• TASK DIRECTIONS
Your job is to retype all of the data word for word, leaving every image out.

• THE DATA
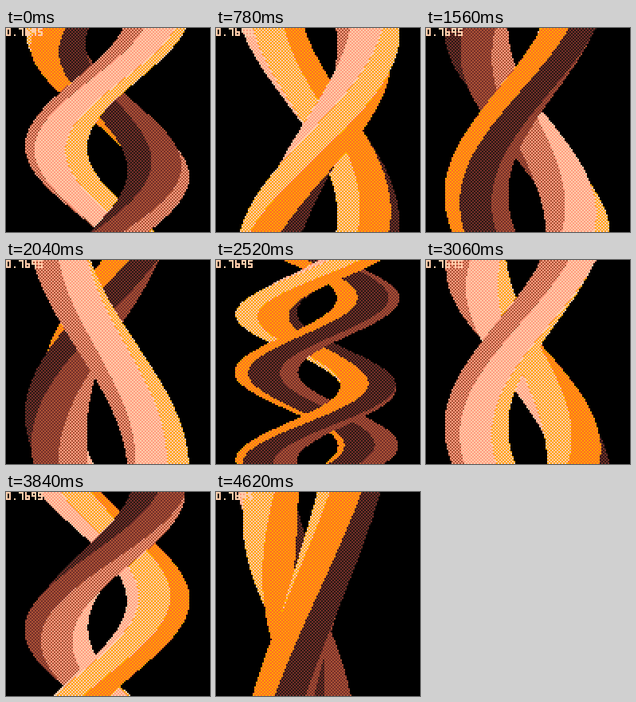
Write an HTML page with a canvas that moves like this. It is 256 px wide and 256 px high and loops after 4650 ms.

```html
<!DOCTYPE html>
<html lang="en">
<head>
<meta charset="utf-8">
<title>Twisted strands</title>
<style>
  html, body { margin: 0; width: 100%; height: 100%; overflow: hidden; background: #000; }
  canvas { display: block; width: 256px; height: 256px; image-rendering: pixelated; }
</style>
</head>
<body>
<canvas id="stage" width="128" height="128" aria-label="0.7695"></canvas>
<script>
const ctx = document.getElementById('stage').getContext('2d');
const TAU = Math.PI * 2;
const SIZE = 128, CENTER = 64, ORBIT = 32, RADIUS = 20, SIDES = 6;
const STEP = 30, STEPS = 155;

// Each face dithers two neighbours of this ramp.
const ramp = ['#291814', '#742f29', '#ab5236', '#ff9d81', '#ffccaa', '#ffa300', '#ff6c24'];
const fills = ramp.slice(1).map((color, i) => checker(ramp[i], color));

// Angles in turns: orbit offset, face offset, spin per step, twist per row.
const strands = [
  { orbit: -0.214, face: 0.875, spin: 0.014, twist: 1 / 360 },
  { orbit: 0.186, face: 0.472, spin: 0.03, twist: 0.00085 },
];

// 3x5 glyphs, one octal digit per row.
const glyphs = { 0: '75557', '.': '00002', 7: '71111', 6: '44757', 9: '75711', 5: '74717' };

function checker(a, b) {
  const tile = document.createElement('canvas');
  tile.width = tile.height = 2;
  const c = tile.getContext('2d');
  c.fillStyle = a;
  c.fillRect(0, 0, 2, 2);
  c.fillStyle = b;
  c.fillRect(1, 0, 1, 1);
  c.fillRect(0, 1, 1, 1);
  return ctx.createPattern(tile, 'repeat');
}

function drawSlice(strand, angle, y, step) {
  const x = CENTER + ORBIT * Math.sin(angle * TAU);
  const turn = strand.face - strand.spin * step + strand.twist * y;
  const corner = i => Math.floor(x + RADIUS * Math.sin(((i - 0.5) / SIDES - turn) * TAU));
  for (let i = 0; i < SIDES; i++) {
    const left = corner(i), right = corner(i + 1);
    if (left >= right) continue;
    ctx.fillStyle = fills[i];
    ctx.fillRect(left, y, right - left, 1);
  }
}

function print(text) {
  ctx.fillStyle = '#ffccaa';
  [...text].forEach((char, i) => [...glyphs[char]].forEach((bits, y) => {
    for (let x = 0; x < 3; x++) {
      if (bits & (4 >> x)) ctx.fillRect(i * 4 + x, y, 1, 1);
    }
  }));
}

function draw(step) {
  const phase = step / 50;
  const winding = (Math.sin((phase - 0.033) * TAU) - 0.5) / 120;
  ctx.fillStyle = '#000';
  ctx.fillRect(0, 0, SIZE, SIZE);
  for (let y = 0; y < SIZE; y++) {
    strands
      .map(strand => ({ strand, angle: strand.orbit - phase + winding * y }))
      .sort((a, b) => Math.cos(a.angle * TAU) - Math.cos(b.angle * TAU))
      .forEach(({ strand, angle }) => drawSlice(strand, angle, y, step));
  }
  print('0.7695');
}

function tick() {
  draw(Math.floor(performance.now() / STEP) % STEPS);
  requestAnimationFrame(tick);
}
tick();
</script>
</body>
</html>
```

• EXPECTED ANSWER
Write an HTML page with a canvas that moves like this. It is 256 px wide and 256 px high and loops after 4650 ms.

```html
<!DOCTYPE html>
<html lang="en">
<head>
<meta charset="utf-8">
<title>Twisted strands</title>
<style>
  html, body { margin: 0; width: 100%; height: 100%; overflow: hidden; background: #000; }
  canvas { display: block; width: 256px; height: 256px; image-rendering: pixelated; }
</style>
</head>
<body>
<canvas id="stage" width="128" height="128" aria-label="0.7695"></canvas>
<script>
const ctx = document.getElementById('stage').getContext('2d');
const TAU = Math.PI * 2;
const SIZE = 128, CENTER = 64, ORBIT = 32, RADIUS = 20, SIDES = 6;
const STEP = 30, STEPS = 155;

// Each face dithers two neighbours of this ramp.
const ramp = ['#291814', '#742f29', '#ab5236', '#ff9d81', '#ffccaa', '#ffa300', '#ff6c24'];
const fills = ramp.slice(1).map((color, i) => checker(ramp[i], color));

// Angles in turns: orbit offset, face offset, spin per step, twist per row.
const strands = [
  { orbit: -0.214, face: 0.875, spin: 0.014, twist: 1 / 360 },
  { orbit: 0.186, face: 0.472, spin: 0.03, twist: 0.00085 },
];

// 3x5 glyphs, one octal digit per row.
const glyphs = { 0: '75557', '.': '00002', 7: '71111', 6: '44757', 9: '75711', 5: '74717' };

function checker(a, b) {
  const tile = document.createElement('canvas');
  tile.width = tile.height = 2;
  const c = tile.getContext('2d');
  c.fillStyle = a;
  c.fillRect(0, 0, 2, 2);
  c.fillStyle = b;
  c.fillRect(1, 0, 1, 1);
  c.fillRect(0, 1, 1, 1);
  return ctx.createPattern(tile, 'repeat');
}

function drawSlice(strand, angle, y, step) {
  const x = CENTER + ORBIT * Math.sin(angle * TAU);
  const turn = strand.face - strand.spin * step + strand.twist * y;
  const corner = i => Math.floor(x + RADIUS * Math.sin(((i - 0.5) / SIDES - turn) * TAU));
  for (let i = 0; i < SIDES; i++) {
    const left = corner(i), right = corner(i + 1);
    if (left >= right) continue;
    ctx.fillStyle = fills[i];
    ctx.fillRect(left, y, right - left, 1);
  }
}

function print(text) {
  ctx.fillStyle = '#ffccaa';
  [...text].forEach((char, i) => [...glyphs[char]].forEach((bits, y) => {
    for (let x = 0; x < 3; x++) {
      if (bits & (4 >> x)) ctx.fillRect(i * 4 + x, y, 1, 1);
    }
  }));
}

function draw(step) {
  const phase = step / 50;
  const winding = (Math.sin((phase - 0.033) * TAU) - 0.5) / 120;
  ctx.fillStyle = '#000';
  ctx.fillRect(0, 0, SIZE, SIZE);
  for (let y = 0; y < SIZE; y++) {
    strands
      .map(strand => ({ strand, angle: strand.orbit - phase + winding * y }))
      .sort((a, b) => Math.cos(a.angle * TAU) - Math.cos(b.angle * TAU))
      .forEach(({ strand, angle }) => drawSlice(strand, angle, y, step));
  }
  print('0.7695');
}

function tick() {
  draw(Math.floor(performance.now() / STEP) % STEPS);
  requestAnimationFrame(tick);
}
tick();
</script>
</body>
</html>
```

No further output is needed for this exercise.